The digital fortress
Formerly, a company’s IT infrastructure was contained within its own four walls. Employees used hardware such as PCs, printers and phones which remained securely in the office, while software programmes and data were stored in on-premises data centres. IT had full control over the performance, maintenance and security of the organisation’s technology stack. Early remote working initiatives were tightly controlled with users connecting to Virtual Private Networks (VPN), so that the only thing that left the data centre was the employee and the limited hardware. Over the VPN, the IT department could maintain visibility of security protocols and maintain administrators’ rights to ensure employees were not installing unapproved, potentially high-risk software.
Along came the cloud, which allowed organisations to scale-up their data storage capacity as well as their ability to back up files to remote locations. However, with the cloud came greater agility and choice for employees. Shadow IT, the phenomenon of employees using applications of their own choosing to store and access company data outside the data centre’s four walls – on personal devices and online accounts – became a challenge to IT departments. Fast-forward to 2020, when at some stages nearly half of Europe has been working remotely, and the four walls of the data centre have fallen as far as many businesses are concerned. Some organisations found themselves supporting remote workers for the first time – many with employees who would not be working from company-issued laptops and smartphones. A report from OneLogin, which surveyed 5,000 global workers from the UK, the US, Germany, France and Ireland, found that only 33% of employers in the UK enforce multi-factor authentication for employees who are working remotely.
From a cyber-security perspective, this is a critical risk. Previously, the data centre was analogous to a fortress. Everything that went in or out was strictly monitored and the threat from external sources was low. This is why one of the most well-known forms of cyber-attack is a Trojan virus – one that tricks the victim into thinking they are receiving or opening a legitimate file, document or link – effectively inviting in the attacker. Now, not only have the gates of the digital fortress been flung wide open, the people who used to be inside are now distributed. And, every single one represents a possible entry point for a malicious threat. The attack vector hasn’t just increased, it’s exploded.
Increased threat vector
IT departments often have little to zero visibility of whether or not employees are connecting to the VPN, particularly when employees are using personal devices. Furthermore, personal devices aren’t just being used outside the data centre’s four walls, but in family home environments and shared households. Not only do IT teams have far less control over the apps, websites and content their employees are engaging with, there is no guarantee they are the only person using that device. While the organisation might not have visibility of data now being stored and used outside the four walls, it is still ultimately responsible for it.

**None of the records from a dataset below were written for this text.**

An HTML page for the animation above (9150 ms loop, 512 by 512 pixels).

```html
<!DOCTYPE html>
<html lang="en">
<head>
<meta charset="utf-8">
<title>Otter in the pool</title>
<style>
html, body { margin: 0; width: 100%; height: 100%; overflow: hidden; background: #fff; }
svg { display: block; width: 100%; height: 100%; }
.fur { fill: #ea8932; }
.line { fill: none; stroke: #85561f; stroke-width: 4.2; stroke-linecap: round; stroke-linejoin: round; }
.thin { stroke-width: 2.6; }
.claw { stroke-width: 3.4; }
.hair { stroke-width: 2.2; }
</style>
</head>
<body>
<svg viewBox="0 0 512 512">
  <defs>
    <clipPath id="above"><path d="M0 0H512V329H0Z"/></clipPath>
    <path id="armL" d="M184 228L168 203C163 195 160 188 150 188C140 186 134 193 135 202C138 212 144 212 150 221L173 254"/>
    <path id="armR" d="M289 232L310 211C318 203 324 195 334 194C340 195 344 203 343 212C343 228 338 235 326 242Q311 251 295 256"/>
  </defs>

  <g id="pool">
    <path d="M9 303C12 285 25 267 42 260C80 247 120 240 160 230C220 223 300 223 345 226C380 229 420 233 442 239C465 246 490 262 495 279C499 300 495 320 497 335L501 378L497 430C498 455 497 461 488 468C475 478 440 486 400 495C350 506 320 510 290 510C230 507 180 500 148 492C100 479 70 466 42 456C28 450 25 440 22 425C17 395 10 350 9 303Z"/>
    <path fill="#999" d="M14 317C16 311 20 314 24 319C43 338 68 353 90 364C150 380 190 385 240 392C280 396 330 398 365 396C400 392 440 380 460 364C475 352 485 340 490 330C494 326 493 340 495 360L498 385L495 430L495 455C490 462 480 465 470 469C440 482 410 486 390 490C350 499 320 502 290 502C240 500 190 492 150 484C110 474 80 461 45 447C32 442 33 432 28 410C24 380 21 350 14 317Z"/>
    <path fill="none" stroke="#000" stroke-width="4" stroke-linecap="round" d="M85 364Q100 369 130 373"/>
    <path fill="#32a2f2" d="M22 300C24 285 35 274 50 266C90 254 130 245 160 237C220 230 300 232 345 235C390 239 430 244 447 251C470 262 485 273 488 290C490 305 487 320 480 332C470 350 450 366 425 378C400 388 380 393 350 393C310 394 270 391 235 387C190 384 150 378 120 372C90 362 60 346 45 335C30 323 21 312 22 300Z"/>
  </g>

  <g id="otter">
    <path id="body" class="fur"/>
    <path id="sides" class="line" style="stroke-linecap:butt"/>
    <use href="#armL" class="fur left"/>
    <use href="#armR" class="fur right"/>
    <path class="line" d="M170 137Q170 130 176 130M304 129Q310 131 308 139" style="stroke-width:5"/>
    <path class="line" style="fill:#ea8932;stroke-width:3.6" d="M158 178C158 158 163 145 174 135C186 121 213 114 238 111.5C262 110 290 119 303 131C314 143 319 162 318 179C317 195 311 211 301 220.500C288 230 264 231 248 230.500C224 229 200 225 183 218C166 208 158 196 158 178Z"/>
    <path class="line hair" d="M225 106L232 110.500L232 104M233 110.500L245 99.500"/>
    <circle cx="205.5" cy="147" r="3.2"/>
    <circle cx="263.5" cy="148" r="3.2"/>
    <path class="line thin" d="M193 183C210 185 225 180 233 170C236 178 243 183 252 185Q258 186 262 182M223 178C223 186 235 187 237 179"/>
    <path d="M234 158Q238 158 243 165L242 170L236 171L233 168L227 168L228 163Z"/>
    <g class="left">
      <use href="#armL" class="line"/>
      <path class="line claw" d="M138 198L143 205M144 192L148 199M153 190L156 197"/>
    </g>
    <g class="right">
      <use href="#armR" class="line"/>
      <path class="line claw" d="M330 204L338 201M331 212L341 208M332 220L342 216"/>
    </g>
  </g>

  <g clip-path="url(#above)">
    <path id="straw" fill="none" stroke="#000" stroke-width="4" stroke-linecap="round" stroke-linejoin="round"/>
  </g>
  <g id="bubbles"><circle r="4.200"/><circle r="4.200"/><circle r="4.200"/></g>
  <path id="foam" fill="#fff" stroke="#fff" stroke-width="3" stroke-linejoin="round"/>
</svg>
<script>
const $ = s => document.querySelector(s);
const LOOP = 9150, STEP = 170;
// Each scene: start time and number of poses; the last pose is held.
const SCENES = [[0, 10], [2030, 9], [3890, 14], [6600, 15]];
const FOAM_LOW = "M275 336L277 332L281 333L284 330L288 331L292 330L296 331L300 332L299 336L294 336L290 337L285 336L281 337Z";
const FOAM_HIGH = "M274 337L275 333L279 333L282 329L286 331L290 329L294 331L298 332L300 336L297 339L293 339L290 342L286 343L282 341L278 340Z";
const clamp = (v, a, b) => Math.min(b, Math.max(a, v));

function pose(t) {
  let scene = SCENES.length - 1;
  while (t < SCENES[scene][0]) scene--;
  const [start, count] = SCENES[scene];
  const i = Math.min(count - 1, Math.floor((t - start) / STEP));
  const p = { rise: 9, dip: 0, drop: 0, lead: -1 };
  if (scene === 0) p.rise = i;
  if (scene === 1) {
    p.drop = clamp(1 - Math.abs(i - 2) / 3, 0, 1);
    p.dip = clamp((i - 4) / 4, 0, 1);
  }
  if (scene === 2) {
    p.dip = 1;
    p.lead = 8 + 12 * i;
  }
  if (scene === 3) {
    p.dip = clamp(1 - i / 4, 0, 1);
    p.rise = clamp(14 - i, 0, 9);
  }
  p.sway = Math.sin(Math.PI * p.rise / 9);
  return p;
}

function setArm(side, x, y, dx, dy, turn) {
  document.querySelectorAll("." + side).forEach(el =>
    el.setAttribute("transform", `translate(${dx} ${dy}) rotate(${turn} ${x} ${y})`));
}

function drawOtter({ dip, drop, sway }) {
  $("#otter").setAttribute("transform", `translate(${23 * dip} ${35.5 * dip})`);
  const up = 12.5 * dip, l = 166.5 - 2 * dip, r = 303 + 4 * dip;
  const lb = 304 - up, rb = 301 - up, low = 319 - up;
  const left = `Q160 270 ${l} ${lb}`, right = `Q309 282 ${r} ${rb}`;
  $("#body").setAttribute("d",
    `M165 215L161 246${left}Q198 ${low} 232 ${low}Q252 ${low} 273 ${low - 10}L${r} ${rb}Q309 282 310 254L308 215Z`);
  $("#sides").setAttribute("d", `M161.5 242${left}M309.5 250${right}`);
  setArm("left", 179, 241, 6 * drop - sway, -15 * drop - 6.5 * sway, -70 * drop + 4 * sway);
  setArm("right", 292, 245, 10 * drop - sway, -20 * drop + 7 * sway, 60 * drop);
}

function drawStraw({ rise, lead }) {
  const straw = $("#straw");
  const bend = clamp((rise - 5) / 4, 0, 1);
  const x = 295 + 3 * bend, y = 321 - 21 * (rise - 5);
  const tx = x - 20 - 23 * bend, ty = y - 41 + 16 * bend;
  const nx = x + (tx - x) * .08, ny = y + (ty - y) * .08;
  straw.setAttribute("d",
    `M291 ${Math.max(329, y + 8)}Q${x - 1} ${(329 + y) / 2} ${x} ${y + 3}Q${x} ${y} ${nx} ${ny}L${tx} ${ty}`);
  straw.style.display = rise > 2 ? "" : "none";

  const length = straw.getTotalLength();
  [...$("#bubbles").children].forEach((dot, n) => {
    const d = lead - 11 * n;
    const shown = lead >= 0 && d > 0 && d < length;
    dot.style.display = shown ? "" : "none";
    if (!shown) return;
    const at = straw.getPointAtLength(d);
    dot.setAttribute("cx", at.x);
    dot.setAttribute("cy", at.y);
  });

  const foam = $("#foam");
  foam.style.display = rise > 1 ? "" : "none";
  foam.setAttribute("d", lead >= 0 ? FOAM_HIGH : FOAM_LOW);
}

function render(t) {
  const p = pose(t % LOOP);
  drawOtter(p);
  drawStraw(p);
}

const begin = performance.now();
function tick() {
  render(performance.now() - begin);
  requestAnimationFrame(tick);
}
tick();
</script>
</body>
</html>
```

Given this vastly increased threat vector and risk to data systems, organisations must ensure they have a robust Cloud Data Management strategy in place to ensure data is backed up, protected and recoverable across all devices and applications. Employee best practices and training are vital to this – helping IT teams ensure that users are connected via the VPN and are storing company data in secure cloud environments, rather than on personal accounts or their own desktops. If data cannot be backed up it is not protected, and in the event of unplanned downtime or a cyber breach that data will be unrecoverable. Moreover, organisations are adopting Software as a Service (SaaS) solutions in their droves. For example, Microsoft Teams grew from 32 million to 72 million users between March 2019 and April 2020. For businesses using SaaS solutions such as Microsoft Teams and Microsoft Office 365, backups of data need to be conducted on a continuous basis – either on premises or in cloud object storage. This will protect the business against a single point of failure that is outside their control.
As a combination of working from home and from offices becomes increasingly commonplace – even for organisations who previously had little-to-no track record of supporting remote working – the cyber-attack vector will remain high. It is therefore critical that businesses have a clear strategy for managing data across their cloud and data provisioning. This includes ensuring that data is backed up at all times, recoverable in the event of a disaster, outage or cyber-attack, and is as protected from external malicious threats as possible.